Sunday, July 25, 2010

Cooking for one

A recent thread on the French Chic boards has been daily shopping, and, cooking for one. I have long been a fan of daily shopping; I believe it yields the freshest food and the least waste. But I have never shopped for one, and have seldom cooked just for me.

In her book, The Pleasures of Cooking for One, author and editor Judith Jones recalls that after her husband died, she wasn't sure she would ever enjoy preparing a meal for herself and eating it alone. This is not an uncommon thought; many of us--women and men--live on our own, and the thought of cooking for just one feels more like a chore than a pleasure. When my son leaves for college in a few weeks, I will join the ranks of those who shop and cook for one, and I'm not sure what to expect.
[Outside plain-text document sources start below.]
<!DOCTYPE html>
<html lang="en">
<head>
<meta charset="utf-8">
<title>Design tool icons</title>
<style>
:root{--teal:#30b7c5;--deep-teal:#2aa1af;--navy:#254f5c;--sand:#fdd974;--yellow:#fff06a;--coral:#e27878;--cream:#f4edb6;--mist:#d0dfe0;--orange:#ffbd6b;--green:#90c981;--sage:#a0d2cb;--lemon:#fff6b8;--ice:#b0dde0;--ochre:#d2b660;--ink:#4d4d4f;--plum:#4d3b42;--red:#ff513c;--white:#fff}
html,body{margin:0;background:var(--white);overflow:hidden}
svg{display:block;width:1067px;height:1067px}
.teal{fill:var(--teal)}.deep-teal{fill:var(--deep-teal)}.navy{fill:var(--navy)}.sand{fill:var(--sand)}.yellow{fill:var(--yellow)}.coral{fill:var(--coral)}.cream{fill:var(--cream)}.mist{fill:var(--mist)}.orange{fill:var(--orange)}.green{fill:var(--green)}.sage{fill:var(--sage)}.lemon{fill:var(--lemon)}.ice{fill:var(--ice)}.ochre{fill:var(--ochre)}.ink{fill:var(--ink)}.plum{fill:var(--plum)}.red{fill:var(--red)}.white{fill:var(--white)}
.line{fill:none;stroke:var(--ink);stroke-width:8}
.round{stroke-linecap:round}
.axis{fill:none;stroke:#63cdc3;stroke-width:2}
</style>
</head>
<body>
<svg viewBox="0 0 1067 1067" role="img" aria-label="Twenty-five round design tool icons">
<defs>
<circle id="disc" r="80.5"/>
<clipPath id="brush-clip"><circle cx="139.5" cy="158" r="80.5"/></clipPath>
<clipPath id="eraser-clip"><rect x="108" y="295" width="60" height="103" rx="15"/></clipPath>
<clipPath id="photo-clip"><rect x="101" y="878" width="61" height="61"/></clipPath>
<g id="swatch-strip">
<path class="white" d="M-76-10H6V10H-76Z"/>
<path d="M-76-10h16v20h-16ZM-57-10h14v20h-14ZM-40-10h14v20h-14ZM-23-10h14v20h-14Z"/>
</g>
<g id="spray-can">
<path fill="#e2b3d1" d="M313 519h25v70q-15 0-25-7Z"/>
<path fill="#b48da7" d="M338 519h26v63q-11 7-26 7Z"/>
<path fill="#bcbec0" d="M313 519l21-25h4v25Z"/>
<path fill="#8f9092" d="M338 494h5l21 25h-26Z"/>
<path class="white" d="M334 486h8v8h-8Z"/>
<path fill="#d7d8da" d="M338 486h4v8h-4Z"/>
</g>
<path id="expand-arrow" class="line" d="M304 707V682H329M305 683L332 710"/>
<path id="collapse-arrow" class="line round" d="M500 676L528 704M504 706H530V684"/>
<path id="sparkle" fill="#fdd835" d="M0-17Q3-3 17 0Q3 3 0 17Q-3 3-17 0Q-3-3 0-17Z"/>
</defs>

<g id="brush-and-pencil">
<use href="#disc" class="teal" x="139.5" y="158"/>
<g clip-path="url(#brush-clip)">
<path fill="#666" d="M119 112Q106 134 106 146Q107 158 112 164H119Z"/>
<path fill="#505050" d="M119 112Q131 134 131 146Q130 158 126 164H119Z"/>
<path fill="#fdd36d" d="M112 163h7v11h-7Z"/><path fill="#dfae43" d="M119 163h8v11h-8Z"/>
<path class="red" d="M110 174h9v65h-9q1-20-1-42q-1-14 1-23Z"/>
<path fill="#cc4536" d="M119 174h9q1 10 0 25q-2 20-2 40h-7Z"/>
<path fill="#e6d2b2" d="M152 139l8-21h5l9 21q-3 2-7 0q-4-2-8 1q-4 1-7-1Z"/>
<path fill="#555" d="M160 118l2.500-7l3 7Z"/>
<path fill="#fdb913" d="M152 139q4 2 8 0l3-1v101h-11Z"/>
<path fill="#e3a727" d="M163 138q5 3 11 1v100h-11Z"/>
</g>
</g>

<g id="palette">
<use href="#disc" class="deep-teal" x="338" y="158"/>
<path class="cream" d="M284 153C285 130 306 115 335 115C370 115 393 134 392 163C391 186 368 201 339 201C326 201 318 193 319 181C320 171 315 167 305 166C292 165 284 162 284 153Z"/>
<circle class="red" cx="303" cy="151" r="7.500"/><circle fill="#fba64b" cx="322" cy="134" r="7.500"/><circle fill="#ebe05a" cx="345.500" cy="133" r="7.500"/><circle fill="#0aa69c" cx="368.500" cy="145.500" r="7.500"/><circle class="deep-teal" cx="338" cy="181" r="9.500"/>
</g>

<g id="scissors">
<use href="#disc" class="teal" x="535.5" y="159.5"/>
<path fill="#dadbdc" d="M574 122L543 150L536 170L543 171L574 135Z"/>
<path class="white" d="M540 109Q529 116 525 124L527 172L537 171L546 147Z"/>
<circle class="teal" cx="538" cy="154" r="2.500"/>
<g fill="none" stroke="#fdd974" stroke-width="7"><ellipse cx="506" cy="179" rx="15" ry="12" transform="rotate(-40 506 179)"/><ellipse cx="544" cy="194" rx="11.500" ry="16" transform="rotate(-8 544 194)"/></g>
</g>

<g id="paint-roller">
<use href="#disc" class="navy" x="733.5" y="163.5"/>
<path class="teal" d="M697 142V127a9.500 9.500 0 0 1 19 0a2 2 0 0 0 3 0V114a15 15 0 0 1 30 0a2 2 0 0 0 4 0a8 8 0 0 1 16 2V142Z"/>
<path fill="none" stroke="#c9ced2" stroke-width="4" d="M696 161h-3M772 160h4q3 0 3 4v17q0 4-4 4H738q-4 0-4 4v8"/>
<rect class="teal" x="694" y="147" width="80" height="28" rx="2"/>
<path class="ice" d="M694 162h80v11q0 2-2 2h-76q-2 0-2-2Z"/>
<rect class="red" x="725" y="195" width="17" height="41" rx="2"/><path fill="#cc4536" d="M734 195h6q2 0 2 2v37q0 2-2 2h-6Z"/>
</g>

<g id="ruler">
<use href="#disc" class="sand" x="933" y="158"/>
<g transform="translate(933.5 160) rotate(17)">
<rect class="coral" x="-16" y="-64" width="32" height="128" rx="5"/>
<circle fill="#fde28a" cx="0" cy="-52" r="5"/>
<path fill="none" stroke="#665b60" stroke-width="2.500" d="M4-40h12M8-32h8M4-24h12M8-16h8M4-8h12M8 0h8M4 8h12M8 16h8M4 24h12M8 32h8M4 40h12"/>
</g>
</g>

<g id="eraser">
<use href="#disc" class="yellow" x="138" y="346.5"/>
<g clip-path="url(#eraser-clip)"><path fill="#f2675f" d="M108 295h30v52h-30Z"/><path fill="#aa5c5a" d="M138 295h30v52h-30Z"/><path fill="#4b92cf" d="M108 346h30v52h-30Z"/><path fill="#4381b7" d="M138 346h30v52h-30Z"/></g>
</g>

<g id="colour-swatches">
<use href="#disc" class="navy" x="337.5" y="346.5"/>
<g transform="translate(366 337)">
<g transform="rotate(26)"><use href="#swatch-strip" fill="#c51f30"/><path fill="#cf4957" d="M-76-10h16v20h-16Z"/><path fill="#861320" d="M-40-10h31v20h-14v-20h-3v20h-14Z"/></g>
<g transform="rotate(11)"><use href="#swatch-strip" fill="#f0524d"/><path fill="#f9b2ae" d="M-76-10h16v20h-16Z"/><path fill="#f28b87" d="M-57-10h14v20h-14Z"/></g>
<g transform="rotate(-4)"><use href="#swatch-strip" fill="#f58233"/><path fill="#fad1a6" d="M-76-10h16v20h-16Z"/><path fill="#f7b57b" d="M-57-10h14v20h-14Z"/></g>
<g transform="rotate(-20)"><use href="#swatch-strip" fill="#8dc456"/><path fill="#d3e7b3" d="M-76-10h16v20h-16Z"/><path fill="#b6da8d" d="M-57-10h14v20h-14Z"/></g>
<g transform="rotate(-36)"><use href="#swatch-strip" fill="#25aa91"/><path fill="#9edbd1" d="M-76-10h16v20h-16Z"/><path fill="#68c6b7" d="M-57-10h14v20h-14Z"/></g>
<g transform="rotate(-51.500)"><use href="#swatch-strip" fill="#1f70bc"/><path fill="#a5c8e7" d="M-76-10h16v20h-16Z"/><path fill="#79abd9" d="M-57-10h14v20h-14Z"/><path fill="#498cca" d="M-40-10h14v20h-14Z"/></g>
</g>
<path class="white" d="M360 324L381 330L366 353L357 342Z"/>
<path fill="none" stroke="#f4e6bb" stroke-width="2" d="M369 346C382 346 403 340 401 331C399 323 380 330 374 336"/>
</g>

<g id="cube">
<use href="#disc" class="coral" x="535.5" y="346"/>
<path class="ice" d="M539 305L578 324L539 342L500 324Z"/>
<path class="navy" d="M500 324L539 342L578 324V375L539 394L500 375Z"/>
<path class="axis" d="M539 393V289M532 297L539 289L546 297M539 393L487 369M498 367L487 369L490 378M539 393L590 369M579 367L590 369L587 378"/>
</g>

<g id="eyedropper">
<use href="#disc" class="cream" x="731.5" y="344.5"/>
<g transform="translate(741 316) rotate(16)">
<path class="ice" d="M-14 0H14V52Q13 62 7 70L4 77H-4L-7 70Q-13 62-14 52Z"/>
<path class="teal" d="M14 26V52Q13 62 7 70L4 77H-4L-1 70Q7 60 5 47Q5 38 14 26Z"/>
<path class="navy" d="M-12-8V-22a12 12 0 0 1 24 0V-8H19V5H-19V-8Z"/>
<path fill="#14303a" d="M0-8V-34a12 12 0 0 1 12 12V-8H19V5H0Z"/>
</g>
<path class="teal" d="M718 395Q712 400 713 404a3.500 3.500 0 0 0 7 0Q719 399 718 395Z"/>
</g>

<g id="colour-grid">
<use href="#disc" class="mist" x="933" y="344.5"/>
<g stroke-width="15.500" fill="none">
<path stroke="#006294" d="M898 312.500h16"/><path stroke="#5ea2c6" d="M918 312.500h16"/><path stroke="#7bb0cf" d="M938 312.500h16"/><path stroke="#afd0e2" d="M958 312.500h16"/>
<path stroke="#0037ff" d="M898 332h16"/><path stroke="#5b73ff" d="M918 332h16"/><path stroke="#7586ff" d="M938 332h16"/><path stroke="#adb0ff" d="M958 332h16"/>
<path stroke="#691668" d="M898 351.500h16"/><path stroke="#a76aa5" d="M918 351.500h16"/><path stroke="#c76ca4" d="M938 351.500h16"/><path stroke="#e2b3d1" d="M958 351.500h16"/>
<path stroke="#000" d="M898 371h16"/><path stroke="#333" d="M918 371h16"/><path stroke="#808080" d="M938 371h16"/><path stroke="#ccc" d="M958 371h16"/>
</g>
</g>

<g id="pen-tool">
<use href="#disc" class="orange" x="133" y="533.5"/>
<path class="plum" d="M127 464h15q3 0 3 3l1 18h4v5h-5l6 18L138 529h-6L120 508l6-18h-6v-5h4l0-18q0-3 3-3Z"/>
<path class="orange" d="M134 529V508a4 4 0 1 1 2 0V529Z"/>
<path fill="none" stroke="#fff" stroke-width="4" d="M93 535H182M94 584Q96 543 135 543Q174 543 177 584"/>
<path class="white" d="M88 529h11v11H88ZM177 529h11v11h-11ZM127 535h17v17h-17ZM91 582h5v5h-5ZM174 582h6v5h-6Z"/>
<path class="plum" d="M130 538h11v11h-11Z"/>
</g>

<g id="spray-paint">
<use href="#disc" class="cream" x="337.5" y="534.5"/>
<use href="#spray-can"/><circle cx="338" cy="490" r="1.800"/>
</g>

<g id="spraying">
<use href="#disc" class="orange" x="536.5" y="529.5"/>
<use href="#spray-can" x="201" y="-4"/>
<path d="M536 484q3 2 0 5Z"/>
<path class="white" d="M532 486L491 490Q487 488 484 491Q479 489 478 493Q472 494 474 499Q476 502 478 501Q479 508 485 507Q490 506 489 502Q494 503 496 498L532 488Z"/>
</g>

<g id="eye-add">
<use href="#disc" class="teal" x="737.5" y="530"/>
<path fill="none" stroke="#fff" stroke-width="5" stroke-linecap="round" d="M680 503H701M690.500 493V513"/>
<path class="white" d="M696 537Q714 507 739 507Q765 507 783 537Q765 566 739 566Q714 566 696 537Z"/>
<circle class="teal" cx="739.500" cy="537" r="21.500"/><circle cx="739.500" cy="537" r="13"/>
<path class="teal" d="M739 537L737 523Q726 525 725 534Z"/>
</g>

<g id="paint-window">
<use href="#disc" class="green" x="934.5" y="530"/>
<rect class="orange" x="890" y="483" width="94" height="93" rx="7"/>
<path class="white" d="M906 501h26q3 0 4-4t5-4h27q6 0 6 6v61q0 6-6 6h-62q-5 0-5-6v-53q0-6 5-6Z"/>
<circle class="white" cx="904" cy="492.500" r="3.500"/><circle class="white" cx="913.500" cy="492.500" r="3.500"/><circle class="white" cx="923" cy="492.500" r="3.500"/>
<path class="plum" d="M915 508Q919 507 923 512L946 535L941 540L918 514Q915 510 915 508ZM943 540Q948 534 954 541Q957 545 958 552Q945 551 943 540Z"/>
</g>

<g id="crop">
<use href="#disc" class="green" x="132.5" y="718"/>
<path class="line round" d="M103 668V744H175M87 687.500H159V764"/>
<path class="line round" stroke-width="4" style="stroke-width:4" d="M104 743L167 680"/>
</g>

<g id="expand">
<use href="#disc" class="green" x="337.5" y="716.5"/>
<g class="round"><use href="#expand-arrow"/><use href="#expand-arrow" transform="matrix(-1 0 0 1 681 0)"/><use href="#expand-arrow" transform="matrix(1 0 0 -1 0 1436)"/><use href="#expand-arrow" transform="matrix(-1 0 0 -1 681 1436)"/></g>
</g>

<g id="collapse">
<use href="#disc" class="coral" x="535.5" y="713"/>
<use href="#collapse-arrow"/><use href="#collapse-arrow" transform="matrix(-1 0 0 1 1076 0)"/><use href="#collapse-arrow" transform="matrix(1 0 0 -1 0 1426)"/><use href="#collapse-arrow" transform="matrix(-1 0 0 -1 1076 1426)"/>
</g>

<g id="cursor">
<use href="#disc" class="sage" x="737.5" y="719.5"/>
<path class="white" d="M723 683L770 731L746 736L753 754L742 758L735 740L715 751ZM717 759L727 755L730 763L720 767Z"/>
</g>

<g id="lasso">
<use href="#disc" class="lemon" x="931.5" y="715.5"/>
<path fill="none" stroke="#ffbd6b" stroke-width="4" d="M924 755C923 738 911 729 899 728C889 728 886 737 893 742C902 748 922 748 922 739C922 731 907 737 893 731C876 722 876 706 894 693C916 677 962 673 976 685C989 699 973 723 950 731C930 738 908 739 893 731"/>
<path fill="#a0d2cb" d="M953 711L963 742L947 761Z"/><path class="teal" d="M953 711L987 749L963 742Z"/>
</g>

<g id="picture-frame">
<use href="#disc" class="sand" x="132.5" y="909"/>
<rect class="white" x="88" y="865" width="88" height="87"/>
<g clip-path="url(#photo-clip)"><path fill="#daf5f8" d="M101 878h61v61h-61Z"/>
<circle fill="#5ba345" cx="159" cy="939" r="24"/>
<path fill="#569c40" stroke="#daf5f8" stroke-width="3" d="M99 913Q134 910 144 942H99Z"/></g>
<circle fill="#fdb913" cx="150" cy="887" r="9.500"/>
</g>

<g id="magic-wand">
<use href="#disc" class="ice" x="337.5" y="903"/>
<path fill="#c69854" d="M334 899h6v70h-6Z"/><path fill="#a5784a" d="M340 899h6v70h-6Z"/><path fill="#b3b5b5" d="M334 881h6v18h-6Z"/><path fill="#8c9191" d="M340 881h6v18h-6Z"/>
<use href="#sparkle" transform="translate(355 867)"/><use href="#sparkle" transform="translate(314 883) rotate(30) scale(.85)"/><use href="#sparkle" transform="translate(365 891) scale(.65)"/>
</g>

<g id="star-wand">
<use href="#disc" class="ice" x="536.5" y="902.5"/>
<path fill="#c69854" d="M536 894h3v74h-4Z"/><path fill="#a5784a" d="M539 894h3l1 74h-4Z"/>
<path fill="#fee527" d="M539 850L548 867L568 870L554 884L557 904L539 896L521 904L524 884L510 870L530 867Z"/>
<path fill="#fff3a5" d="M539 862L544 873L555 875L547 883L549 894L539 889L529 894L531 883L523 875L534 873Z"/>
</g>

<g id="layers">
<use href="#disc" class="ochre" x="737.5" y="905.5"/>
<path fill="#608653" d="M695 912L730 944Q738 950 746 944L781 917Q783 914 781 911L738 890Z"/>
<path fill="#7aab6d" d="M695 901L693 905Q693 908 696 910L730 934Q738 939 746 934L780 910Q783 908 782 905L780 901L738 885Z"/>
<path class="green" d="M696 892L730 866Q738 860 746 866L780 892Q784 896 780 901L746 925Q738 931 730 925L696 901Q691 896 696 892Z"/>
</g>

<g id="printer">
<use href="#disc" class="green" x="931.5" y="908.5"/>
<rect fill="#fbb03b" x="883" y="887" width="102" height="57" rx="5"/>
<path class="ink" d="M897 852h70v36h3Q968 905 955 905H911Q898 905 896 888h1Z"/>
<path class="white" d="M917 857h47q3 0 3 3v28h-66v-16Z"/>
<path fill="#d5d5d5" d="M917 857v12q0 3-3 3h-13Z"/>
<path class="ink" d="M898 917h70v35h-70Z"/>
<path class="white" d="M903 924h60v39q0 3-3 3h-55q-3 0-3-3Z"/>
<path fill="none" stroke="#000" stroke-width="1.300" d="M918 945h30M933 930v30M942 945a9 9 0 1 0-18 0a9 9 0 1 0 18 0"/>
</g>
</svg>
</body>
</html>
When it comes to cooking, you might think that being solo has its disadvantages; everything in the grocery store seems to be geared toward families. But, if you think it through, there are no disadvantages: you cook what you want, when you want, how you want. The only person you need to please is yourself.

Inspired by the questions and comments of the French Chic group, I decided to take on the topic. This week on My French Corner, I'd like to explore the possibilities that exist when you are simply cooking for one.
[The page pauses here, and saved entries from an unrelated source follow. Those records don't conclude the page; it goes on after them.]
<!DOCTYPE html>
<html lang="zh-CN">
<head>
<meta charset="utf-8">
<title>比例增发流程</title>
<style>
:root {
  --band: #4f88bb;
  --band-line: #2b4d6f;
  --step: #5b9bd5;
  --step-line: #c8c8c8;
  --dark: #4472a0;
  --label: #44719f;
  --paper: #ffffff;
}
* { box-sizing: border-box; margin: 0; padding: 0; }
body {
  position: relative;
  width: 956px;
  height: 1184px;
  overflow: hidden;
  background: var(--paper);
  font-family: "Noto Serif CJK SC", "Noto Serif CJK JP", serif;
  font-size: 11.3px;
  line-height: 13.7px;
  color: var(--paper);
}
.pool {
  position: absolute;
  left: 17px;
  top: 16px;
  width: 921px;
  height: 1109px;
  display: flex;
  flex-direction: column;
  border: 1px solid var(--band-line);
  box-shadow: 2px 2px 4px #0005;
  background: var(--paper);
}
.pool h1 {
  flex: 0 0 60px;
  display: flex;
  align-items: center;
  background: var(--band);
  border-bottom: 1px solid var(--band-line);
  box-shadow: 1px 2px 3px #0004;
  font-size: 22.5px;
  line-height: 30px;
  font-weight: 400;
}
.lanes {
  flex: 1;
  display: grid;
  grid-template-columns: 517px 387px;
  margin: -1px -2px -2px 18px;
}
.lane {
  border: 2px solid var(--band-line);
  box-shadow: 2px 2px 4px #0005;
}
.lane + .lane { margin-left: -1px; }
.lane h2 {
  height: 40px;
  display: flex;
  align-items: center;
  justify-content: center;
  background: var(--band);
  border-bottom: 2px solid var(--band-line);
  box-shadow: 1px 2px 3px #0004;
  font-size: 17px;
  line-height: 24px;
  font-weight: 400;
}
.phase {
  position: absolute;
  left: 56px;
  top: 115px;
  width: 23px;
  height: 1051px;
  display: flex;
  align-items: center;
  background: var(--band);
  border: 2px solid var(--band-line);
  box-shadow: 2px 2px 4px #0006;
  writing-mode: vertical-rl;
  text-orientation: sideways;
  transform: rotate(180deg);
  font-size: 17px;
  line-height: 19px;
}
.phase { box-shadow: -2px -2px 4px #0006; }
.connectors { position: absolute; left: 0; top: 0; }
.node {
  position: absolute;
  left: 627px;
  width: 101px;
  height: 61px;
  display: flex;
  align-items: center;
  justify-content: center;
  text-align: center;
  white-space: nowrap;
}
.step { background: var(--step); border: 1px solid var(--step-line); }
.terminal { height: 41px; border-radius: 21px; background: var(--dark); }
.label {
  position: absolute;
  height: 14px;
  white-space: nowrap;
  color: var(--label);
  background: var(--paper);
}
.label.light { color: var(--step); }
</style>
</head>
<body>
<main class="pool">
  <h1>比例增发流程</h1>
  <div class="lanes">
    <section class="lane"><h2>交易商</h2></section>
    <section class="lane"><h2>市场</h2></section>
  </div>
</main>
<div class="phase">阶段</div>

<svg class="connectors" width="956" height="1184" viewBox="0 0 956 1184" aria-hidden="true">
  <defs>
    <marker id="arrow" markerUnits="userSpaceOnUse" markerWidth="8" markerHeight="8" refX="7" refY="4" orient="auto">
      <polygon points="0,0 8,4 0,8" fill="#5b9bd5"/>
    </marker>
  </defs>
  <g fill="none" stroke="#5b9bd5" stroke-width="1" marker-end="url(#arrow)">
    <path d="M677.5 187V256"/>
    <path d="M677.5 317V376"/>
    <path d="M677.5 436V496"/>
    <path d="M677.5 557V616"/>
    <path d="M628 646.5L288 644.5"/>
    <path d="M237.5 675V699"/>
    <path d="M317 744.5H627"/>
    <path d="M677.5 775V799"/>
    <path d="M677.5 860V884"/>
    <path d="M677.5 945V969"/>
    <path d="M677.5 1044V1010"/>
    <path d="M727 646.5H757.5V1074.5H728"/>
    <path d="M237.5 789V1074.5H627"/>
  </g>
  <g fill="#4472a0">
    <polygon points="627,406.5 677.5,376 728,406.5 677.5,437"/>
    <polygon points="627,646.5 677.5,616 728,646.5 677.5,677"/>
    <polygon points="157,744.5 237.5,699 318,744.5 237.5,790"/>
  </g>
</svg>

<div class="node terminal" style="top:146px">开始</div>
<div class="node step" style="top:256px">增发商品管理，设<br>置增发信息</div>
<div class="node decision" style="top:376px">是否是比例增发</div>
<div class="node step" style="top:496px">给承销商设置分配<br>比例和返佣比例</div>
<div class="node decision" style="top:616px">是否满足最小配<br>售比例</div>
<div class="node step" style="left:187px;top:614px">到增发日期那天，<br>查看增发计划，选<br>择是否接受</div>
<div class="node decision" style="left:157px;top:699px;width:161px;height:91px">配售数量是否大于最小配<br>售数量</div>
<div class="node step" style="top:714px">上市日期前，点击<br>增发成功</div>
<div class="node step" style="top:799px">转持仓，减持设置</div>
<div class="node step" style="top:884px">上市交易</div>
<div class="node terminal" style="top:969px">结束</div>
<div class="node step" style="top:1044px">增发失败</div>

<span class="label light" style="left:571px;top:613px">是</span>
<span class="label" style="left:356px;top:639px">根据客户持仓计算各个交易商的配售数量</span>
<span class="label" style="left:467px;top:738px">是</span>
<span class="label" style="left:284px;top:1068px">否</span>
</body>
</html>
Next post: How would a Frenchwoman shop?

1 comment:

  1. When I was in my last year at university I taught myself to cook quite a bit. I would make salmon and potatoes for myself. I would broil a steak. There was a grocery store in town that I could buy a piece or two of meat to enjoy, and it really did make it feel special to set the table with cloth napkin and candles, even for just me. But more importantly, cooking for one prepares you for cooking for more people, and I loved entertaining my friends for nice dinners!